Saved entries
┄┄┄┄┄┄┄┄┄┄
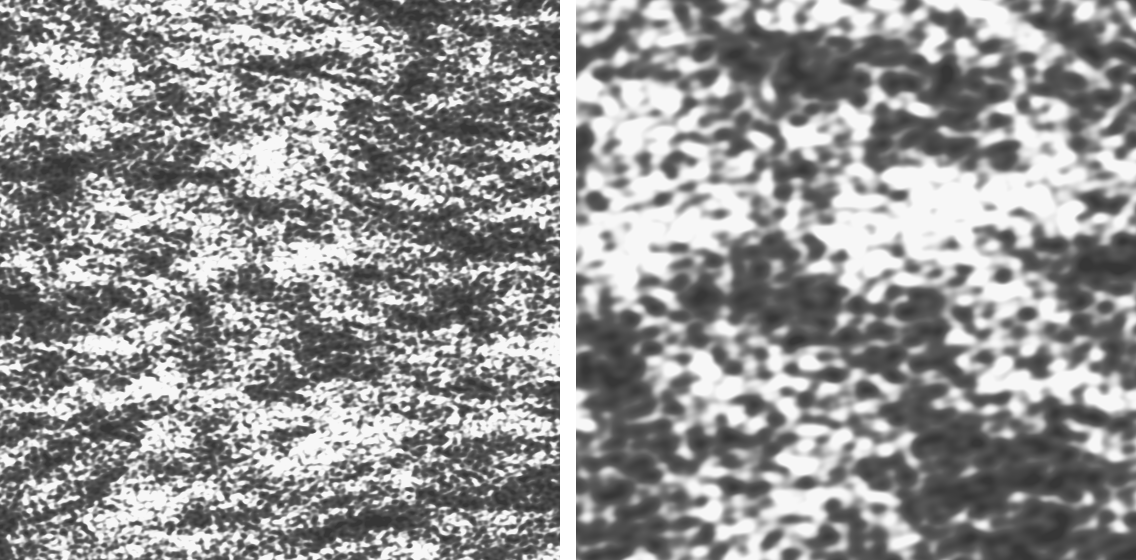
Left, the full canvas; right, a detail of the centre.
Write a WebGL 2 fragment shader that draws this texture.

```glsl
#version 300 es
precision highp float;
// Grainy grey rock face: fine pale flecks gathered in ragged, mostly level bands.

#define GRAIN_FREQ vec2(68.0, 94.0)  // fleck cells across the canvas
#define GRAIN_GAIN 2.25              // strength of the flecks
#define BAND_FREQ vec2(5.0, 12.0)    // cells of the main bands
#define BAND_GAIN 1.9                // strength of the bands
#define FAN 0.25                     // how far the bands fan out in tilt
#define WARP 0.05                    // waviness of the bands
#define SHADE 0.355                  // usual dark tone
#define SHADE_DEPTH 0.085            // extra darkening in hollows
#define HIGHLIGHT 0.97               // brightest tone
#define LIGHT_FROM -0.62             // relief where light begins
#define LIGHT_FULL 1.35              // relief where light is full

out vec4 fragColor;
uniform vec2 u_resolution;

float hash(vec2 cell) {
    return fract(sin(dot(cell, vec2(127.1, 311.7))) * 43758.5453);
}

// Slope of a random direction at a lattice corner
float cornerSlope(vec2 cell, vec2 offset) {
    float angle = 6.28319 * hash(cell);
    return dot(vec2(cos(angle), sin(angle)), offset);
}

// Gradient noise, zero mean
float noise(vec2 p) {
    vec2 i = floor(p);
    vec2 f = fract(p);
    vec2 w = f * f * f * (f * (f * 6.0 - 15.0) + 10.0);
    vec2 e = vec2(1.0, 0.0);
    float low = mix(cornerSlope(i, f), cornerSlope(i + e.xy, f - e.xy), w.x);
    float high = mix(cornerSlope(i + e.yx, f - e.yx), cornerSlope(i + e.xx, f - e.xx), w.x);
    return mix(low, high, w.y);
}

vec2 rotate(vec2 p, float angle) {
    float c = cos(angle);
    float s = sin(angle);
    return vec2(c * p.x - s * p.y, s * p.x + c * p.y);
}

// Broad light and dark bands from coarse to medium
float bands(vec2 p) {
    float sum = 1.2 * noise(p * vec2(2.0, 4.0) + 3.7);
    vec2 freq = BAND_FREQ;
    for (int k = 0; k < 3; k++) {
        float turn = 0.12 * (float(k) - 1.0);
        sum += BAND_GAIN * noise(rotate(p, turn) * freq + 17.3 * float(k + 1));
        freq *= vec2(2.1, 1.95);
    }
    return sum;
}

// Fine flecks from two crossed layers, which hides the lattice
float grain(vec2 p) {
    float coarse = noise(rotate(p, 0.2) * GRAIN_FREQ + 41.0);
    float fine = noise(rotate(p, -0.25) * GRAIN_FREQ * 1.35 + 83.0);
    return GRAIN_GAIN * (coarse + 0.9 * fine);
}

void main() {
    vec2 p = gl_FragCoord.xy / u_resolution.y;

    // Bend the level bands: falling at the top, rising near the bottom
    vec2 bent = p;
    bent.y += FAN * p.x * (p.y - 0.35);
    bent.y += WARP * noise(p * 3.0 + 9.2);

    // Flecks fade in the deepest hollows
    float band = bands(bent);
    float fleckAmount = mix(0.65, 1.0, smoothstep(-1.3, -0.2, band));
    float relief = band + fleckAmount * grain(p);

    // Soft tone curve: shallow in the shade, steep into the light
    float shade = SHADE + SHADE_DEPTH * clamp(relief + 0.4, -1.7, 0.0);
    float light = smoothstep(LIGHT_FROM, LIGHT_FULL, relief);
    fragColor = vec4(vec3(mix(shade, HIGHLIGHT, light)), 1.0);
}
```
┄┄┄┄┄┄┄┄┄┄
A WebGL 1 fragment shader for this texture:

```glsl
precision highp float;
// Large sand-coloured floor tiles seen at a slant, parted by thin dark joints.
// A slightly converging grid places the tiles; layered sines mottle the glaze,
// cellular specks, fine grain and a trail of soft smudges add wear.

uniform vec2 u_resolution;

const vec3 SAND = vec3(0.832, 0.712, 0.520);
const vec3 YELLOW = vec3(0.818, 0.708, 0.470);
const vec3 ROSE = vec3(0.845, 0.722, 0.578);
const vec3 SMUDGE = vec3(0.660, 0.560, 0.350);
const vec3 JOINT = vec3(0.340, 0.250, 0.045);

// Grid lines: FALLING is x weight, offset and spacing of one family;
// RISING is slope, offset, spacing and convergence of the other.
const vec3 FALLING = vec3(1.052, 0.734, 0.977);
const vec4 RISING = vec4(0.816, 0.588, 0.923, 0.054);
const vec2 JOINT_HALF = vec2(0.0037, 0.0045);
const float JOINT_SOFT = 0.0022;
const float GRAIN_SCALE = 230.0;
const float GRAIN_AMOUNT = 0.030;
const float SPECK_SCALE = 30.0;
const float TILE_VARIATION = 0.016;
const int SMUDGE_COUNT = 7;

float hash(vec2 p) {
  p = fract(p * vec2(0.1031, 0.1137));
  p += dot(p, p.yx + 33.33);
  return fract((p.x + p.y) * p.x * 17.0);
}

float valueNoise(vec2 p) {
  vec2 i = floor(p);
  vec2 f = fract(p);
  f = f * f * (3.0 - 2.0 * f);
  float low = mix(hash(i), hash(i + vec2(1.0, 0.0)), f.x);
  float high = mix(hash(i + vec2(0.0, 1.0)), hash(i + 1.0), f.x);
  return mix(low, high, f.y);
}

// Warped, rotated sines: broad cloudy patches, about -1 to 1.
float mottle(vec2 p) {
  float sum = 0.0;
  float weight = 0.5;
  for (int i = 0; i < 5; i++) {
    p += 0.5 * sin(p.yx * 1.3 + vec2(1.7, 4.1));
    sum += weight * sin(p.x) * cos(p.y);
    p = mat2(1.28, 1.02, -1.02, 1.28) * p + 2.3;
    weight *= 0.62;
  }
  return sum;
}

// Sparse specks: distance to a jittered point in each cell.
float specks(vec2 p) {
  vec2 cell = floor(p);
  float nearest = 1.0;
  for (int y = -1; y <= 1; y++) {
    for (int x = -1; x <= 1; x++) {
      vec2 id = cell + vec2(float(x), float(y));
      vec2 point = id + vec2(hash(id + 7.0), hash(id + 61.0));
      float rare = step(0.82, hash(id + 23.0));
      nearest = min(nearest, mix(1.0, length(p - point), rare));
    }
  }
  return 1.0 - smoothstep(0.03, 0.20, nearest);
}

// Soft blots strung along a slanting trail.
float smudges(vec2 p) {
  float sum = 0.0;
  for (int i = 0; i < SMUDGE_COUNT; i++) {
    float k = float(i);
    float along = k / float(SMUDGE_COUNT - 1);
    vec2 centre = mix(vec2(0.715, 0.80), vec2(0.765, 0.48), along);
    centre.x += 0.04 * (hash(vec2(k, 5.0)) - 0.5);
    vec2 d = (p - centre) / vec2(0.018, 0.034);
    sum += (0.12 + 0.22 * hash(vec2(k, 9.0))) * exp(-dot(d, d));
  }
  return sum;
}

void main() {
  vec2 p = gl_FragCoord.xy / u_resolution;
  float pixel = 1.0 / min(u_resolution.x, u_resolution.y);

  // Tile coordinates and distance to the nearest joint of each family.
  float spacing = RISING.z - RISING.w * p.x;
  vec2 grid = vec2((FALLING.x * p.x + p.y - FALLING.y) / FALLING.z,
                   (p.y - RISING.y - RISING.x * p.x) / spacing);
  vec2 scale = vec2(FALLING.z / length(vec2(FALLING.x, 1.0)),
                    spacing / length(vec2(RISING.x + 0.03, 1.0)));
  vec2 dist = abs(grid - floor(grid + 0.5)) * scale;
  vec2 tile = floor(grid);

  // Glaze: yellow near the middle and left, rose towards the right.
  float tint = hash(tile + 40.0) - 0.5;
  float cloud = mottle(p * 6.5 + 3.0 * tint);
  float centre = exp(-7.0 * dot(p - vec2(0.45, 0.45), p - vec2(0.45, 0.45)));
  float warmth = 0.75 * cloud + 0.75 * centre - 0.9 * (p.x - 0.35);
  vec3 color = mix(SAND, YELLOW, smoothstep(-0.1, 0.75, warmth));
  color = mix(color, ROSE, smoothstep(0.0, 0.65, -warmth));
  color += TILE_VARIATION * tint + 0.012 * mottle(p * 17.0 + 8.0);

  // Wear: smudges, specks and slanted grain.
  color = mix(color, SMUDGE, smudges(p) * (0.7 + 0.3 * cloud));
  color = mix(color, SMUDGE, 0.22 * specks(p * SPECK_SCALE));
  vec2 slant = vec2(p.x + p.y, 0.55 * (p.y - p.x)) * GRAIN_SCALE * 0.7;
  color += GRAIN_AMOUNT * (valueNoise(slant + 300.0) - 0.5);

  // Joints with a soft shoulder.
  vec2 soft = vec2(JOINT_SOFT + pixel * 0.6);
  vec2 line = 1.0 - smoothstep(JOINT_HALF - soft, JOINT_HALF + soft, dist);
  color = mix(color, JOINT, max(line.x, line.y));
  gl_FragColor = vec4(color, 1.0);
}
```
┄┄┄┄┄┄┄┄┄┄
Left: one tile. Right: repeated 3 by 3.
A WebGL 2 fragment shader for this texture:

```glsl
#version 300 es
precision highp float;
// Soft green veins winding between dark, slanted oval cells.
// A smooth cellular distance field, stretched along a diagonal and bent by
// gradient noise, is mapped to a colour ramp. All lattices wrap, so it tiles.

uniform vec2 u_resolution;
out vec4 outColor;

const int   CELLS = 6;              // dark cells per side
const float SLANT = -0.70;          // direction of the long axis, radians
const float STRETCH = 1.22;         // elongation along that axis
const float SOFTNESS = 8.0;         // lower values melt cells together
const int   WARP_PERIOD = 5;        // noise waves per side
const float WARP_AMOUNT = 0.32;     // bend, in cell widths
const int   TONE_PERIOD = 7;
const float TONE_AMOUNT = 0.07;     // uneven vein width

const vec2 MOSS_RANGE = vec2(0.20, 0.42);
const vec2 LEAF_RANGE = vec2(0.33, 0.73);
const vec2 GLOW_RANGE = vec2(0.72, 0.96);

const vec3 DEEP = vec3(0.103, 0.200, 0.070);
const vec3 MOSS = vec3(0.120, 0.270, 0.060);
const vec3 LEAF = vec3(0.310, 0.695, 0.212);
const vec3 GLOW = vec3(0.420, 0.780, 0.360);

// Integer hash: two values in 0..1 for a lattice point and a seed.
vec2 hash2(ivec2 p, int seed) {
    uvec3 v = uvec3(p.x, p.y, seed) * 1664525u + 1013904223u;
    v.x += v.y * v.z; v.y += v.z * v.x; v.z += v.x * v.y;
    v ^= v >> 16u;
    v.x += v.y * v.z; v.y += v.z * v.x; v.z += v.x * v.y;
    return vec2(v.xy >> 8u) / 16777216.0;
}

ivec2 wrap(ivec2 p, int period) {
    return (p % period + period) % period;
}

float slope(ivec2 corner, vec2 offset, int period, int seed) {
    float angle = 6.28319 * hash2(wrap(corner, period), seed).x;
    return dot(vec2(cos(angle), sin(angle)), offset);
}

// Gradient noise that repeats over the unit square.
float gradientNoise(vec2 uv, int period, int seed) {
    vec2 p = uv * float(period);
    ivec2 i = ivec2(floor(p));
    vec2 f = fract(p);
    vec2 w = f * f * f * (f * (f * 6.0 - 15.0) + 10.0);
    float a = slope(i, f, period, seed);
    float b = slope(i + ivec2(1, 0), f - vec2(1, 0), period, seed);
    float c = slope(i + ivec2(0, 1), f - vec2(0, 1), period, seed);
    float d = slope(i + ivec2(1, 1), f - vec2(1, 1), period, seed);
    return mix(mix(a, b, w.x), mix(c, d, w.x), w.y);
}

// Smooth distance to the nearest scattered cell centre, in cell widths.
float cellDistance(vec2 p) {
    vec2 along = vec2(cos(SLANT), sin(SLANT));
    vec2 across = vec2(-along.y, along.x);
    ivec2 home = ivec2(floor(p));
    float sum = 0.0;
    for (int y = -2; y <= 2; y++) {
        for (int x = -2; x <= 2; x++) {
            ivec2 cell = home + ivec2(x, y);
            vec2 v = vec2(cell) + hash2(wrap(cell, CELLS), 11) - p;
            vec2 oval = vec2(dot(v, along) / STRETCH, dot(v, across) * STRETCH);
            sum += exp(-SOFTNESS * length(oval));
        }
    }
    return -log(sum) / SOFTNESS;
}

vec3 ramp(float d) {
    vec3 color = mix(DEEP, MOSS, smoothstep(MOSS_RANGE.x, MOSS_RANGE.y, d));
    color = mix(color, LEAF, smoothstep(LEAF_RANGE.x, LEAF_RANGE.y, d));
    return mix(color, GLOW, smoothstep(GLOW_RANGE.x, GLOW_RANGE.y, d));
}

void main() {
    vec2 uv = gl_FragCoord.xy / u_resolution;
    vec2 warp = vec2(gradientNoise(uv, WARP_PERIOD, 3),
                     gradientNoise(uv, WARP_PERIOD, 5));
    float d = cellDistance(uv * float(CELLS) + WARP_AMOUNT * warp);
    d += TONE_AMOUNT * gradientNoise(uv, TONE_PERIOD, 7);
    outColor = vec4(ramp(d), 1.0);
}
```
┄┄┄┄┄┄┄┄┄┄
- What you are asked to do: Lines above that have "angle": copy each of them.

- Written response:
    float angle = 6.28319 * hash(cell);
    return dot(vec2(cos(angle), sin(angle)), offset);
vec2 rotate(vec2 p, float angle) {
    float c = cos(angle);
    float s = sin(angle);
    float angle = 6.28319 * hash2(wrap(corner, period), seed).x;
    return dot(vec2(cos(angle), sin(angle)), offset);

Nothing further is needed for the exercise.